Fast forward two years and Dlugach played in two games with Triple-A Toledo in September. He remained on the roster and helped the Mud Hens win the International League's Governors' Cup.
"It was a fun experience because I was a young guy coming up and I didn't know any of these guys," Dlugach said. "It was more of a veteran team and I was kind of new to the organization. I was just trying to make the plays and help the rest of those guys win it."
Dlugach, who also played basketball and golf in high school, has been a shortstop since he was 9 years old.
"I grew up a huge Cleveland Indians fan and I was a small guy until my junior year in high school," he said. "I grew about six inches - from 5-9 to 6-3 - and I grew another inch my senior year. Omar Vizquel was the guy I watched. I always admired how he made all the plays look easy."
Dlugach has a baseball pedigree. His father, Mike, made it to the Triple-A level in the Chicago White Sox organization.
"My mom, Mary Ellen, gave me the height," Dlugach said, "so I thank her for that. She's only 5-9, but all of her brothers are 6-4. My dad is about 5-11."
Despite Dlugach's solid start at the plate this season, he is still working with Parrish and Mud Hens hitting coach Leon "Bull" Durham on improving his mechanics.
"You can always improve hitting," Dlugach said. "The main thing I'm trying to do is work on staying consistent and being consistently aggressive. In the past when I go bad, I don't trust myself and I get unaggressive. Now I'm just trying to be confident and stay aggressive and trust what me and Bull and LP (Parrish) have been working on."
Said Parrish, "He sort of has a tendency to come around the ball top-hand heavy. We've worked with him to hit through the ball better - it's the old palm up, palm down thing. He's been working on it every day. It's a habit he's trying to break. It doesn't always work, but he's been doing much better with it. I think that's why you're seeing home runs. He's been capable of that.
"He's a big kid, a strong kid. He hasn't really shown me what he's capable of yet offensively. He's capable of hitting double digits in home runs. He can play in the big leagues defensively."
When told what Parrish, a 15-year major league veteran and a two-time All-Star, said about his ability at shortstop, Dlugach raised his eyebrows and smiled.
"That's a nice compliment coming from him, because he's seen a lot of games," Dlugach said. "I have confidence in what I'm doing out there.
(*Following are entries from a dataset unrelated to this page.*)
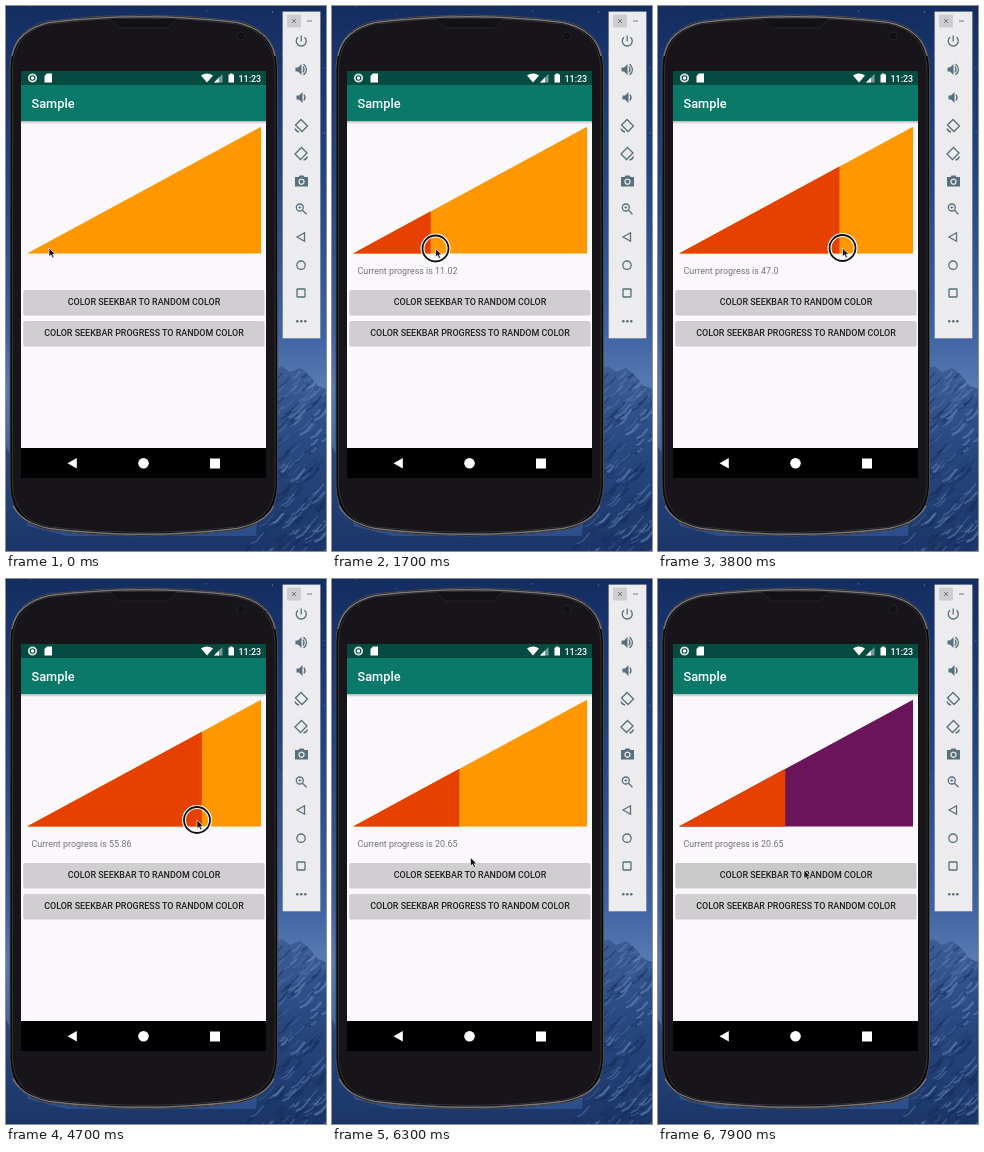
Recreate the animation shown at these times as an HTML page. Size 320x545 px, loop 8000 ms.

```html
<!DOCTYPE html>
<html lang="en">
<head>
<meta charset="utf-8">
<title>Triangle seekbar</title>
<style>
html, body { margin: 0; width: 100%; height: 100%; overflow: hidden; background: #14264e; }
svg { display: block; width: 320px; height: 545px; font-family: Roboto, sans-serif; font-size: 8.93px; }
.caps { font-weight: 500; text-anchor: middle; fill: #202020; }
.tools { fill: none; stroke: #596f7b; stroke-width: 1.3; }
.solid { fill: #596f7b; stroke: none; }
</style>
</head>
<body>
<svg viewBox="0 0 320 545">
  <defs>
    <linearGradient id="sky" x2="0" y2="1">
      <stop offset="0" stop-color="#142d61"/>
      <stop offset=".3" stop-color="#204481"/>
      <stop offset=".6" stop-color="#3e63a2"/>
      <stop offset=".7" stop-color="#587bb2"/>
      <stop offset="1" stop-color="#274987"/>
    </linearGradient>
    <linearGradient id="rock" x2="0" y2="1">
      <stop offset="0" stop-color="#3c5d96"/>
      <stop offset=".4" stop-color="#2a4a83"/>
      <stop offset="1" stop-color="#1b3567"/>
    </linearGradient>
    <linearGradient id="shade" x2="0" y2="1">
      <stop offset="0" stop-color="#000" stop-opacity=".28"/>
      <stop offset="1" stop-color="#000" stop-opacity="0"/>
    </linearGradient>
    <clipPath id="ridge">
      <path d="M0 440L6 452L22 520L60 530H250L262 366L276 360L284 366L294 362L304 370L312 380L320 383V545H0Z"/>
    </clipPath>
  </defs>

  <!-- Desktop -->
  <rect width="320" height="545" fill="url(#sky)"/>
  <g id="stars" fill="#a9c0e8"></g>
  <g clip-path="url(#ridge)">
    <rect y="360" width="320" height="185" fill="url(#rock)"/>
    <g id="streaks" fill="none" stroke-linecap="round"></g>
  </g>

  <!-- Phone -->
  <path d="M4 62Q5 23 42 15Q137 3 232 15Q270 23 271.500 62V480Q270 517 232 524Q137 536 42 524Q5 517 4 480Z" fill="#09090a" stroke="#4b4b50"/>
  <path d="M6.500 62Q8 26 43 18Q137 6 231 18Q267 26 269 62V480Q267 514 231 521Q137 532 43 521Q8 514 6.500 480Z" fill="#171519" stroke="#3c3b40" stroke-width=".8"/>
  <path d="M6 50Q11 24 43 16.500Q137 5 231 16.500Q264 24 269 50M7 500Q16 517 43 522.500Q137 534 231 522.500Q259 517 268 500" fill="none" stroke="#77767b" stroke-width="1.300"/>
  <path d="M104 13L113 22H162L171 13" fill="#121114" stroke="#29282c" stroke-width=".8"/>
  <circle cx="235" cy="30" r="4" fill="#111014" stroke="#222126"/>

  <!-- Screen -->
  <rect x="15" y="65" width="245" height="407" fill="#faf8fb"/>
  <rect x="15" y="65" width="245" height="14" fill="#064b42"/>
  <rect x="15" y="79" width="245" height="36" fill="#0a7969"/>
  <rect x="15" y="115" width="245" height="3" fill="url(#shade)"/>
  <rect x="15" y="442" width="245" height="30"/>
  <g fill="#fff">
    <circle cx="26.500" cy="72" r="3.700" fill="none" stroke="#d5e2df" stroke-width="1.800"/>
    <circle cx="26.500" cy="72" r="1.700"/>
    <path d="M38.500 70L41 67.500H46V76.500H38.500ZM195 69.500Q201 65.500 207 69.500L201 76.500ZM222.500 68.500H224V67.500H226.500V68.500H228V76.500H222.500Z"/>
    <path d="M208 76.500L216.500 68V76.500Z" opacity=".45"/>
    <path d="M208 76.500L213 71.500V76.500Z"/>
    <text x="232.500" y="75.500" font-weight="500">11:23</text>
    <text x="25.500" y="102.300" font-size="12.76" font-weight="500">Sample</text>
    <path d="M61.500 457.300L70.800 452V462.600Z"/>
    <circle cx="137.500" cy="457.300" r="5.300"/>
    <rect x="204" y="452.500" width="10" height="10"/>
  </g>

  <path id="track"/>
  <path id="fill" fill="#e64100"/>
  <text id="label" x="25.500" y="268" fill="#747275"></text>

  <g id="buttons"></g>
  <text class="caps" x="138" y="299.300">COLOR SEEKBAR TO RANDOM COLOR</text>
  <text class="caps" x="138" y="330">COLOR SEEKBAR PROGRESS TO RANDOM COLOR</text>

  <!-- Emulator toolbar -->
  <rect x="276.750" y="5.750" width="37.500" height="326.500" fill="#ececee" stroke="#8b93a3" stroke-width=".5"/>
  <rect x="281" y="8.500" width="14" height="13" rx="1" fill="#cdcdcf"/>
  <path d="M286 13L290 17M290 13L286 17M301 15H306" fill="none" stroke="#777b80"/>
  <g class="tools">
    <path d="M292 31.200A5 5 0 1 0 298.500 31.200M295.200 29.500V35.500"/>
    <path class="solid" d="M289.500 61.500H292L295.500 58V69L292 65.500H289.500ZM290.500 89.500H293L296.500 86V97L293 93.500H290.500Z"/>
    <path d="M297 60.500Q299 63.500 297 66.500M297.500 58Q303.500 63.500 297.500 69M298 88.500Q300 91.500 298 94.500"/>
    <g id="turn">
      <path d="M289.500 119L295 113.500L301.500 120L296 125.500ZM289 122.500Q290 125.500 293 126"/>
    </g>
    <use href="#turn" transform="matrix(-1 0 0 1 590.500 28)"/>
    <path class="solid" fill-rule="evenodd" d="M289 171H292.500L293.500 169.500H297.500L298.500 171H302V180.500H289ZM295.500 172.500A3.200 3.200 0 1 0 295.510 172.500Z"/>
    <circle class="solid" cx="295.500" cy="175.700" r="1.900"/>
    <circle cx="293.800" cy="201.500" r="3.500"/>
    <path d="M296.500 204.300L300.500 208.300"/>
    <path d="M292.200 201.500H295.400M293.800 199.900V203.100" stroke-width=".8"/>
    <path d="M291 231L298.500 226.800V235.200Z"/>
    <circle cx="295" cy="259.200" r="4.200"/>
    <rect x="291" y="283" width="8" height="8" rx=".5"/>
    <g class="solid">
      <circle cx="291.300" cy="315.200" r="1.300"/>
      <circle cx="295.300" cy="315.200" r="1.300"/>
      <circle cx="299.300" cy="315.200" r="1.300"/>
    </g>
  </g>

  <g id="pointer">
    <g id="ring" fill="none">
      <circle r="13" stroke="#fff" stroke-width="4"/>
      <circle r="13" stroke="#111" stroke-width="1.800"/>
    </g>
    <path d="M0 0V8.500L2 6.800L3.500 10L5 9.300L3.600 6.300H6.200Z" fill="#111" stroke="#fff" stroke-width=".6"/>
  </g>
</svg>
<script>
const LOOP = 8000, STEP = 100;
const LEFT = 21, WIDTH = 234, BASE = 247.4, HEIGHT = 126.6;
const PRESS = 7200, RELEASE = 7500;
const $ = id => document.getElementById(id);

// Rows of time, x, y
const pointerPath = [
  [0, 43, 242], [300, 43, 242], [1000, 72, 242], [1700, 103.5, 242.5], [3000, 154.5, 244.5],
  [3800, 184.5, 242], [4300, 200, 241.5], [4700, 191, 241], [5300, 152, 243],
  [5700, 128, 245], [5900, 128, 247], [6300, 138.5, 278.5], [6700, 146, 291], [8000, 146, 291]
];
// Rows of time and share of the width; progress is the share of the area
const sharePath = [
  [400, .9], [1700, 11.02], [3000, 31.06], [3800, 47], [4400, 58.2],
  [4700, 55.86], [5300, 33.5], [5700, 20.65], [8000, 20.65]
].map(([t, progress]) => [t, Math.sqrt(progress / 100)]);

function sample(path, t) {
  const i = path.findIndex(key => key[0] > t);
  if (i < 1) return path[i < 0 ? path.length - 1 : 0].slice(1);
  const a = path[i - 1], b = path[i], k = (t - a[0]) / (b[0] - a[0]);
  return a.slice(1).map((v, n) => v + (b[n + 1] - v) * k);
}

const within = (t, from, to) => t >= from && t < to;

const wedge = share =>
  `M${LEFT} ${BASE}L${LEFT + WIDTH * share} ${BASE - HEIGHT * share}V${BASE}Z`;

function formatNumber(v) {
  const s = String(Math.round(v * 100) / 100);
  return s.includes('.') ? s : s + '.0';
}

function draw(now) {
  const t = Math.floor(now % LOOP / STEP) * STEP;
  const [x, y] = sample(pointerPath, t);
  const pressed = within(t, PRESS, RELEASE);
  $('pointer').setAttribute('transform', `translate(${x} ${y})`);
  $('ring').style.display = pressed || within(t, 300, 5900) ? '' : 'none';

  const share = t < 400 ? 0 : sample(sharePath, t)[0];
  $('fill').setAttribute('d', wedge(share));
  $('label').textContent = share ? 'Current progress is ' + formatNumber(share * share * 100) : '';
  $('track').setAttribute('fill', t < RELEASE ? '#ff9800' : '#6a1459');
  $('face0').setAttribute('fill', pressed ? '#c2c0c2' : t >= RELEASE ? '#cac9ca' : '#d0ced0');
  requestAnimationFrame(draw);
}

$('track').setAttribute('d', wedge(1));
$('buttons').innerHTML = [284, 315].map((y, i) =>
  `<rect x="17.5" y="${y + 1}" width="241" height="24.5" rx="1.5" opacity=".18"/>
   <rect id="face${i}" x="17.5" y="${y}" width="240.5" height="24" rx="1.5" fill="#d0ced0"/>`).join('');

let seed = 7;
const random = () => (seed = seed * 16807 % 2147483647) / 2147483647;
const repeat = (count, make) => Array.from({ length: count }, make).join('');

$('stars').innerHTML = repeat(180, () =>
  `<circle cx="${random() * 320}" cy="${random() * 300}" r="${.25 + random() * .45}" opacity="${.2 + random() * .6}"/>`);

// Slanted light and dark strokes give the rock its grain
$('streaks').innerHTML = repeat(240, (_, i) => {
  const x = 245 + random() * 80, y = 365 + random() * 180, size = 4 + random() * 12;
  return `<path d="M${x} ${y}l${-size * .5} ${size * .6}l${-size * .4} ${size * .2}"
    stroke="${i % 2 ? '#6c8dc0' : '#122750'}" stroke-width="${.6 + random() * 2}" opacity="${.2 + random() * .35}"/>`;
});

requestAnimationFrame(draw);
</script>
</body>
</html>
```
I still have some things I need to improve on. I work hard and try to improve on those things." Dlugach said his No. 1 goal this season is to stay injury-free.
"I feel if I do that, then my other goals - to play hard and have fun - out of those three things, the rest will take care of itself," he said. "I learned a long time ago, you have to take care of what you can take care of and not look ahead or behind you."